• **What to do**
For the entries below, the expected answer is the line with "322 L354 281", the line with "540 H843 L842", and every line between them, exactly as written, and nothing more.

(Pictures paired with source code)
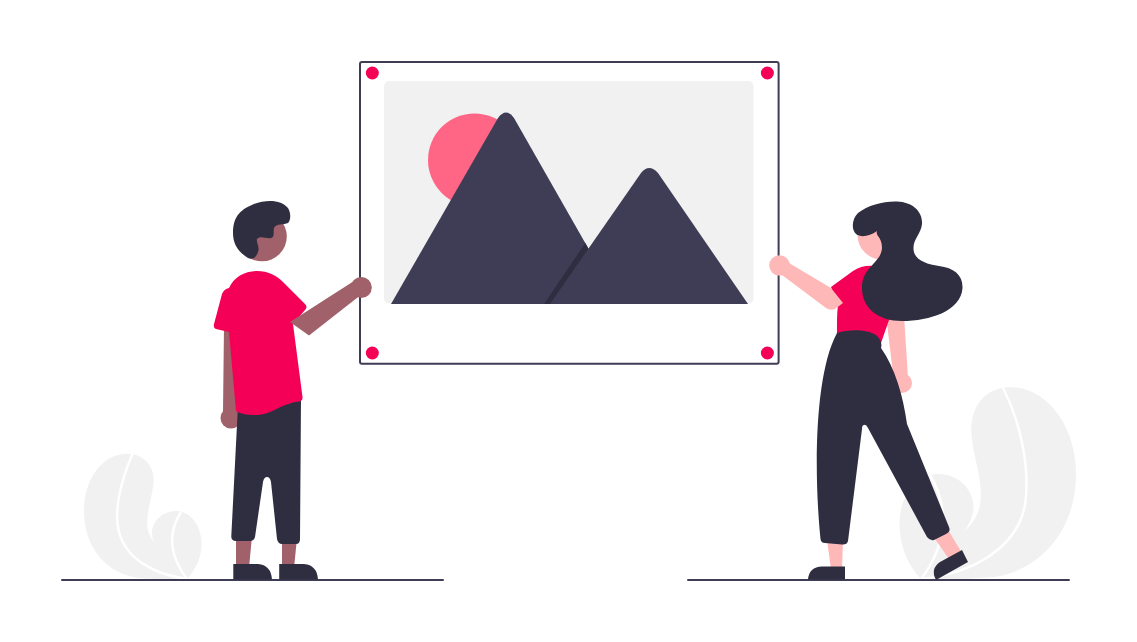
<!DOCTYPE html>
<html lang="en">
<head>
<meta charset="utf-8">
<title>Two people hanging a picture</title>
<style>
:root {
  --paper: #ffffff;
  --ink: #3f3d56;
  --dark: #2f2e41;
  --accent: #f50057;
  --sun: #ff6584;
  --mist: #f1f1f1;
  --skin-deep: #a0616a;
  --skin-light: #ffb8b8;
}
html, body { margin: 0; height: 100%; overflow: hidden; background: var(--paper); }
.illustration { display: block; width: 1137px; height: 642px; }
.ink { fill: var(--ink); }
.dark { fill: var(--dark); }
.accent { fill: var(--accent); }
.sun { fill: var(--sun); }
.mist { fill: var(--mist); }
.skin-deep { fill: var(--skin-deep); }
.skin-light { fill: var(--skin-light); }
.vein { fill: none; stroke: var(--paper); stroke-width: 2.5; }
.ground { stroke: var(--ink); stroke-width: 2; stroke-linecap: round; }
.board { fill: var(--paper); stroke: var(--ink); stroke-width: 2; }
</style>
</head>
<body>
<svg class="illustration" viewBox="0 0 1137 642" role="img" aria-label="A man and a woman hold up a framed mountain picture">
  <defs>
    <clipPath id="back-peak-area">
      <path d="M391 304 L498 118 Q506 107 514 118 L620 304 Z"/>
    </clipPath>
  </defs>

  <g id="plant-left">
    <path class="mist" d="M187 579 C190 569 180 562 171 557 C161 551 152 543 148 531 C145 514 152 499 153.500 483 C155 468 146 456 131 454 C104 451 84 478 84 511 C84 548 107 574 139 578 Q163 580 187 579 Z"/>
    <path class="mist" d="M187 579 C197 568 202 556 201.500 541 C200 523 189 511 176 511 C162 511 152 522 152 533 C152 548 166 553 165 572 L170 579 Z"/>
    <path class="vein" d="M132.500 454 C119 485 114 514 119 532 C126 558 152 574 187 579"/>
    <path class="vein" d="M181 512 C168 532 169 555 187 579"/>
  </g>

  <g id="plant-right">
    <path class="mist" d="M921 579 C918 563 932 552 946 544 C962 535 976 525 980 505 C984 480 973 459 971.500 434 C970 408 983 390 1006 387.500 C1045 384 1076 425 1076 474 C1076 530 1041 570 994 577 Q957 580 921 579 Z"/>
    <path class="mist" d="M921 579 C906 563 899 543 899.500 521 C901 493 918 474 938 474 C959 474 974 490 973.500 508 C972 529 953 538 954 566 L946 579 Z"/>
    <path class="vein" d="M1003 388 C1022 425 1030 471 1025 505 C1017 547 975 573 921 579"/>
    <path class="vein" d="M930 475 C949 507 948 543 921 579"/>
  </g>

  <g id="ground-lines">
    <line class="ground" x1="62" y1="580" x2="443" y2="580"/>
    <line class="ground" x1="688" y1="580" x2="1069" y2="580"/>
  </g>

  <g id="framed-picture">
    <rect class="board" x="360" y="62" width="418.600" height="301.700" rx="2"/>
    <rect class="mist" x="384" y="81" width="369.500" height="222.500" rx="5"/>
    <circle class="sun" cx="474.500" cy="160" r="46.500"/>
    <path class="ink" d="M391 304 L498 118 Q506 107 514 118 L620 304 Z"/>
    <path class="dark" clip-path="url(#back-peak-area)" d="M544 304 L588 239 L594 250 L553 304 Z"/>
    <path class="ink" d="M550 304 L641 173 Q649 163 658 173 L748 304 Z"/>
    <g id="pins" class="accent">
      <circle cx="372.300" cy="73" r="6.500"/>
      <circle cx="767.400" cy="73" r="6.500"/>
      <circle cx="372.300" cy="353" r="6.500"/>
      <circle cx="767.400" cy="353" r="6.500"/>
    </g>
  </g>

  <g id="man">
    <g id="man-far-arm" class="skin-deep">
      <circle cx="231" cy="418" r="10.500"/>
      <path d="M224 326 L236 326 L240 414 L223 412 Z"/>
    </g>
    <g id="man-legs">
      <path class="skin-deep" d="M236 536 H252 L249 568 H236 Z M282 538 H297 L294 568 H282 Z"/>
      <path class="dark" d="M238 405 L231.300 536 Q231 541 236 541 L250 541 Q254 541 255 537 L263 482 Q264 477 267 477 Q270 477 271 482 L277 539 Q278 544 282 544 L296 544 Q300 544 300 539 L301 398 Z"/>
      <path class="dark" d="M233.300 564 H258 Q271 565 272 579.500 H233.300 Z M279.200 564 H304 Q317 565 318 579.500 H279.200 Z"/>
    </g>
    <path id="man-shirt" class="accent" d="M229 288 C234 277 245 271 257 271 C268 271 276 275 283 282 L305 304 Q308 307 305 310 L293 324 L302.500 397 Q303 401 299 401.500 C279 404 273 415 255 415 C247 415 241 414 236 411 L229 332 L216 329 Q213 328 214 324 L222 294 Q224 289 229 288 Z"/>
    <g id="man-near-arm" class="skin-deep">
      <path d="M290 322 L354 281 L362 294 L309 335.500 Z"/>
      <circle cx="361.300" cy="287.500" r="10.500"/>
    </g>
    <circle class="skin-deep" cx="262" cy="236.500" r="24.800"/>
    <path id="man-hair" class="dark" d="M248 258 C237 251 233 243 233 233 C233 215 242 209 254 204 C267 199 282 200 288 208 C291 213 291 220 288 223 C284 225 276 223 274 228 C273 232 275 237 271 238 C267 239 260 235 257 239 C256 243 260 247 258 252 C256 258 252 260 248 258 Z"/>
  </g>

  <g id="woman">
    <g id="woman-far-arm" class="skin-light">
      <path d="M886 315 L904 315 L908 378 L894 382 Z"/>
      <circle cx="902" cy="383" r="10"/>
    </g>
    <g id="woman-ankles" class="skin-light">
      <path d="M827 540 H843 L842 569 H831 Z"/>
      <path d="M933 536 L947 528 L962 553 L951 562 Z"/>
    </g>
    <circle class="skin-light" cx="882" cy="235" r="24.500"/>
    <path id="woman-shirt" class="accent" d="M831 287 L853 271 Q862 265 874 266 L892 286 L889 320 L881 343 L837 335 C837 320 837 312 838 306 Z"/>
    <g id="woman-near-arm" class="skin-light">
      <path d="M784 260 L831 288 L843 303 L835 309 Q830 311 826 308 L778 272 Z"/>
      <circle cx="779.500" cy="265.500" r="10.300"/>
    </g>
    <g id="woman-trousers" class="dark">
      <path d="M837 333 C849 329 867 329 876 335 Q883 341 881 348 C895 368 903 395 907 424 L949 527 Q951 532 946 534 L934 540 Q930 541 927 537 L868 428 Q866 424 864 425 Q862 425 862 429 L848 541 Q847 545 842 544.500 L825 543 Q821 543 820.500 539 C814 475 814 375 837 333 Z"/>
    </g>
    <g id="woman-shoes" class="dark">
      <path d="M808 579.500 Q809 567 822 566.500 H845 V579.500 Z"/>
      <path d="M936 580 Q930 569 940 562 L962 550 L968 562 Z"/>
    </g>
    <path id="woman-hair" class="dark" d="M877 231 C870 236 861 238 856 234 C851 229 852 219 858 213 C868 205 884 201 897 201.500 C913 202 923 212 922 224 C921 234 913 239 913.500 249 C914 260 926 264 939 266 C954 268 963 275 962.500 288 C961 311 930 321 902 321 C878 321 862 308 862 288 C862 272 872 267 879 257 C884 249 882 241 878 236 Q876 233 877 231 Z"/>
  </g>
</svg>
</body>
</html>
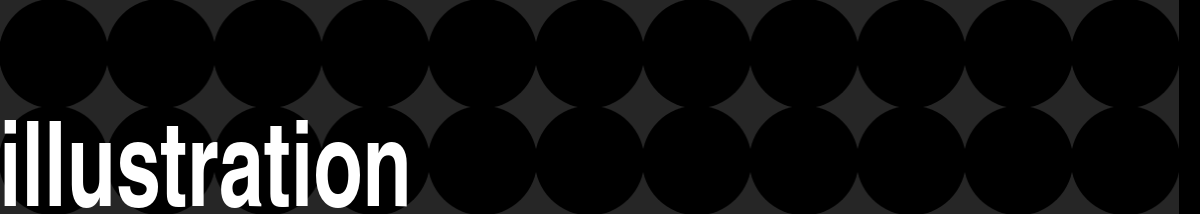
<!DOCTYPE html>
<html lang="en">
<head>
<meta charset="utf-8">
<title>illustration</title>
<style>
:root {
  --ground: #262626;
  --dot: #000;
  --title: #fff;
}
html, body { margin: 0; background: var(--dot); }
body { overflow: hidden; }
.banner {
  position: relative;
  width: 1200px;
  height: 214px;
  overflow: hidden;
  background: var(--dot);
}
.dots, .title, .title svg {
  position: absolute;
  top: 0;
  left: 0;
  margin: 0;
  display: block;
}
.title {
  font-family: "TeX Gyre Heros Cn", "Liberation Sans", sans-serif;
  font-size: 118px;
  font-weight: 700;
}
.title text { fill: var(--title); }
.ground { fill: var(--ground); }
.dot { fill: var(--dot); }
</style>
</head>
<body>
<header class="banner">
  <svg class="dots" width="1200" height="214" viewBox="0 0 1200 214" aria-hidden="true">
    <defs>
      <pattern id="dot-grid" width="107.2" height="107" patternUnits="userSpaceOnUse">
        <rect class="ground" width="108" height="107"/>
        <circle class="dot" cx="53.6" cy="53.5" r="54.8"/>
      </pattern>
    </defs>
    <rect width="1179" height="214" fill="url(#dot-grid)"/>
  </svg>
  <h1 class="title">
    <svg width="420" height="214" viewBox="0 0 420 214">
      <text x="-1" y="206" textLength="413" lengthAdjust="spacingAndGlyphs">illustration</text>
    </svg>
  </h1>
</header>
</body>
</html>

• **Exercise solution**
      <path d="M290 322 L354 281 L362 294 L309 335.500 Z"/>
      <circle cx="361.300" cy="287.500" r="10.500"/>
    </g>
    <circle class="skin-deep" cx="262" cy="236.500" r="24.800"/>
    <path id="man-hair" class="dark" d="M248 258 C237 251 233 243 233 233 C233 215 242 209 254 204 C267 199 282 200 288 208 C291 213 291 220 288 223 C284 225 276 223 274 228 C273 232 275 237 271 238 C267 239 260 235 257 239 C256 243 260 247 258 252 C256 258 252 260 248 258 Z"/>
  </g>

  <g id="woman">
    <g id="woman-far-arm" class="skin-light">
      <path d="M886 315 L904 315 L908 378 L894 382 Z"/>
      <circle cx="902" cy="383" r="10"/>
    </g>
    <g id="woman-ankles" class="skin-light">
      <path d="M827 540 H843 L842 569 H831 Z"/>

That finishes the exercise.